The in vitro kinetics of MT assembly was measured using the Tubulin Polymerization Assay kit (Cytoskeleton, Inc.) according to the manufacturer's instructions. In brief, the assembly of 300 μg tubulin in 100 μl tubulin assembly buffer (80 mM Pipes, pH 6.8, 0.5 mM EGTA, 2 mM MgCl2, 1 mM GTP, and 10% vol/vol glycerol) into MTs was started by incubating at 37°C. Absorbance at 340 nm was then measured every minute for up to 90 min in a temperature-controlled 96-well microtitre plate spectrophotometer (Genios; Tecan). Unless otherwise stated, recombinant proteins were coincubated for 10 min before the addition to tubulin. For fluorescence studies, 2 μg/μl tubulin was polymerized with rhodamine-labeled tubulin in a 4:1 ratio at 37°C for 30 or 60 min. MTs were then immediately spotted on a glass slide, an equal volume of Gel Mount (Biomeda) was added, and a coverslip was mounted. Images were then collected on a confocal microscope (MRC1024; Bio-Rad Laboratories) using a 100× NA 1.25 oil immersion objective (Carl Zeiss MicroImaging, Inc.) on an upright microscope (Axioplan2; Carl Zeiss MicroImaging, Inc.).
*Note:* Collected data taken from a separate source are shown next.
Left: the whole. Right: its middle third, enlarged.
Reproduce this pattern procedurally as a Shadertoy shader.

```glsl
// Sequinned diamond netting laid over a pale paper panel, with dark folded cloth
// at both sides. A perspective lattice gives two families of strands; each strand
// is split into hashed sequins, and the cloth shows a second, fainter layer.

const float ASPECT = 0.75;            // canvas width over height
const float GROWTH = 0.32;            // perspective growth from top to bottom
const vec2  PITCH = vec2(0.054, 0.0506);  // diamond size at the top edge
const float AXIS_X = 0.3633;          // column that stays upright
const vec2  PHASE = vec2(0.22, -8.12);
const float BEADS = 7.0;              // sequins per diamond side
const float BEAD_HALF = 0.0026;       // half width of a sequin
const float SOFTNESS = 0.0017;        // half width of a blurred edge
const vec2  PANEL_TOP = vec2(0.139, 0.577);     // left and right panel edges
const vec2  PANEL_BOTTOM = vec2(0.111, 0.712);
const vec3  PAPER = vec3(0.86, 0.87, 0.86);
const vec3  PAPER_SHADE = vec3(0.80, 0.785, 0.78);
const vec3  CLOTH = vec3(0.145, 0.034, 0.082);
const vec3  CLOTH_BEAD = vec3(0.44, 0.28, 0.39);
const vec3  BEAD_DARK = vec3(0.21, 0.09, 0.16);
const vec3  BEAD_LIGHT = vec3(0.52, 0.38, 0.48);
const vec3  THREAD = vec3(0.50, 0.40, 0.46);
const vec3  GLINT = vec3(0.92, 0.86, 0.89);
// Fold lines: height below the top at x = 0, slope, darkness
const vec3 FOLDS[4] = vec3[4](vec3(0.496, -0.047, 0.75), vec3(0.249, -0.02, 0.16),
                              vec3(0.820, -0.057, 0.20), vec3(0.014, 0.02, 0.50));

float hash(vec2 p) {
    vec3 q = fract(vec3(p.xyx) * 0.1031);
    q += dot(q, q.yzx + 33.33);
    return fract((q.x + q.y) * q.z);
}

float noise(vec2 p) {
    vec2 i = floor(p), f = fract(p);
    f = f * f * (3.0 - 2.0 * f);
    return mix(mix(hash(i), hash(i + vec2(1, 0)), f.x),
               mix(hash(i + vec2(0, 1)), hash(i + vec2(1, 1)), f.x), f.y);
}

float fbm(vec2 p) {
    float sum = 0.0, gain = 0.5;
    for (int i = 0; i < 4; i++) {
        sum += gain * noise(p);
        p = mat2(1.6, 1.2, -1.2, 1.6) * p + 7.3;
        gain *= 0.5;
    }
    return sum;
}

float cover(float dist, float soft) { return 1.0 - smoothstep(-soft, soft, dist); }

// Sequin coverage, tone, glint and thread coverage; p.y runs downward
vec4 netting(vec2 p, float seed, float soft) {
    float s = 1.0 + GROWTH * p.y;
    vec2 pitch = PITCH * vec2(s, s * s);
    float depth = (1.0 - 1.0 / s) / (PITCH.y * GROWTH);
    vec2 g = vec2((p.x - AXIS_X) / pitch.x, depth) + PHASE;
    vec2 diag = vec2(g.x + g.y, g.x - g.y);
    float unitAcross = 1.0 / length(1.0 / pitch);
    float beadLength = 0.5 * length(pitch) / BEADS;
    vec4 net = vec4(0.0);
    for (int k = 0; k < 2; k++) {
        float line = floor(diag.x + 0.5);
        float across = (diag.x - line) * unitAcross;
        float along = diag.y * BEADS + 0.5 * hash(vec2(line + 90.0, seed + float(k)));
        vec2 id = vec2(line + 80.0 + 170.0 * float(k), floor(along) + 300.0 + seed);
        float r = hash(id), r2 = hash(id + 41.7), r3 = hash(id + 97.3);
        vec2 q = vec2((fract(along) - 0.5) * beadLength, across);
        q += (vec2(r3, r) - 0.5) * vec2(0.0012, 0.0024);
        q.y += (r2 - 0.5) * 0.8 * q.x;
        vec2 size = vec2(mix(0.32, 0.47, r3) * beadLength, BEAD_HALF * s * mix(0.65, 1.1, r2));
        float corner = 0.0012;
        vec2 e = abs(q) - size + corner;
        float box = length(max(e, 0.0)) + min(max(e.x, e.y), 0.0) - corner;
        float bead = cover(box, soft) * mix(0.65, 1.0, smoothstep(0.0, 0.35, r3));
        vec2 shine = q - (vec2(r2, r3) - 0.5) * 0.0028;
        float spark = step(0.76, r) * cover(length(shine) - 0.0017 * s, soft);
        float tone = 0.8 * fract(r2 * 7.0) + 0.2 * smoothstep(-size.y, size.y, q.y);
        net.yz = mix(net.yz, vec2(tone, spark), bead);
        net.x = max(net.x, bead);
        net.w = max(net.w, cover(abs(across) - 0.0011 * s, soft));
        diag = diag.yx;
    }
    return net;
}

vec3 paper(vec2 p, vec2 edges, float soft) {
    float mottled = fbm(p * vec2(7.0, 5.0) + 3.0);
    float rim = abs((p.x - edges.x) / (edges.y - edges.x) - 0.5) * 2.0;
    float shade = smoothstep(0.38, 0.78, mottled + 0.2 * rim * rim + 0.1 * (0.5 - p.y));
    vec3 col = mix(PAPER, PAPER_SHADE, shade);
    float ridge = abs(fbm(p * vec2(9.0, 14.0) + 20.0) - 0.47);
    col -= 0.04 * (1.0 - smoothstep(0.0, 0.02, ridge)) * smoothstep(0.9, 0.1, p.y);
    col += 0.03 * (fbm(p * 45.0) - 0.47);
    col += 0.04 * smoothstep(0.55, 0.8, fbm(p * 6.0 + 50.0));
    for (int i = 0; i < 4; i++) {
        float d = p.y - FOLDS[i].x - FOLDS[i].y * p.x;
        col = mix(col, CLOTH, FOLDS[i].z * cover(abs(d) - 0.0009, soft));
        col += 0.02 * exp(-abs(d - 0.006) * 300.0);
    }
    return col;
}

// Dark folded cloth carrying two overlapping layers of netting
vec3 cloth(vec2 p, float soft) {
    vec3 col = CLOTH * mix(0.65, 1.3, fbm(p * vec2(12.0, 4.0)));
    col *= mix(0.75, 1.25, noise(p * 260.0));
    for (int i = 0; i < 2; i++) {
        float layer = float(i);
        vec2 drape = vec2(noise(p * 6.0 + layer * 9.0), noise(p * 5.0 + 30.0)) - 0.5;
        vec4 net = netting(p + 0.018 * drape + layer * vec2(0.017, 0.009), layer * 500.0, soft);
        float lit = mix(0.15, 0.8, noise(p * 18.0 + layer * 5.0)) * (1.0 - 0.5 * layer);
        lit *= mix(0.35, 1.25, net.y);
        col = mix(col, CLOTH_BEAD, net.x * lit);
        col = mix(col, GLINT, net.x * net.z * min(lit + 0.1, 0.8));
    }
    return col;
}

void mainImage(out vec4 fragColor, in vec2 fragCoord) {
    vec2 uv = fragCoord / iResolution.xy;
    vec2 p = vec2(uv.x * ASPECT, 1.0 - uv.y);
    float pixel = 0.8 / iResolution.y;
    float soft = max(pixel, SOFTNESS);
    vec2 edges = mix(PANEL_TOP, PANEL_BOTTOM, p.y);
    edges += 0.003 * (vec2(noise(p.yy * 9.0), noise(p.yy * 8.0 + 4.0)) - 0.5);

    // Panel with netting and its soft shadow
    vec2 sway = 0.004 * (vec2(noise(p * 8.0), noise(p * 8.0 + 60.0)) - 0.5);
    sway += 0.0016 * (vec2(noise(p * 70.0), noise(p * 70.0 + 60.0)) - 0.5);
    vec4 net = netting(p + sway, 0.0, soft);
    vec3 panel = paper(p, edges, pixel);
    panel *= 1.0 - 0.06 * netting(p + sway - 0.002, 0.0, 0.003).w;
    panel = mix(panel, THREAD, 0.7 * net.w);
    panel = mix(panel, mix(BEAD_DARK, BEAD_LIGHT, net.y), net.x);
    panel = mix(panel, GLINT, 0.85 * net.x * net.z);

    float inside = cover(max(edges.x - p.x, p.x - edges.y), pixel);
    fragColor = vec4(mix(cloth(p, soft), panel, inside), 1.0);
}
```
Fig. S1 shows that the MT polymerization state is independent of Stat3 activation. Fig. S2 shows that Stat3 does not associate with tubulin and that its binding to stathmin does not require the MT network. Fig. S3 indicates the quantification of Stat3 and stathmin protein in PC12 cells, and Fig. S4 shows that constitutively active stathmin attenuates cell migration. Online supplemental material is available at http://www.jcb.org/cgi/content/full/jcb.200503021/DC1.
We thank M. Gullberg for providing pMEP-stathmin tetraA, Y. Shi for pBS/U6, and G.P. Nolan for the Phoenix-Eco packaging cell line.
This work was supported by the Agency for Science, Technology, and Research of Singapore. X. Cao is an adjunct staff in the Department of Biochemistry at the National University of Singapore.
T. Zhang's present address is Department of Medicine, University of California, San Diego, La Jolla, CA 92093.
Abbreviations used in this paper: ΔSt3, Stat3 deficient; GAPDH, glyceraldehyde-3-phosphate dehydrogenase; HU, hydroxyurea; IL-6, interleukin 6; MEF, murine embryonic fibroblast; MT, microtubule; SCG10, super cervical ganglion protein 10; SCLIP, SCG10-like protein; siRNA, short inhibitory RNA; SLD, stathmin-like domain; TCL, total cell lysate; WT, wild type.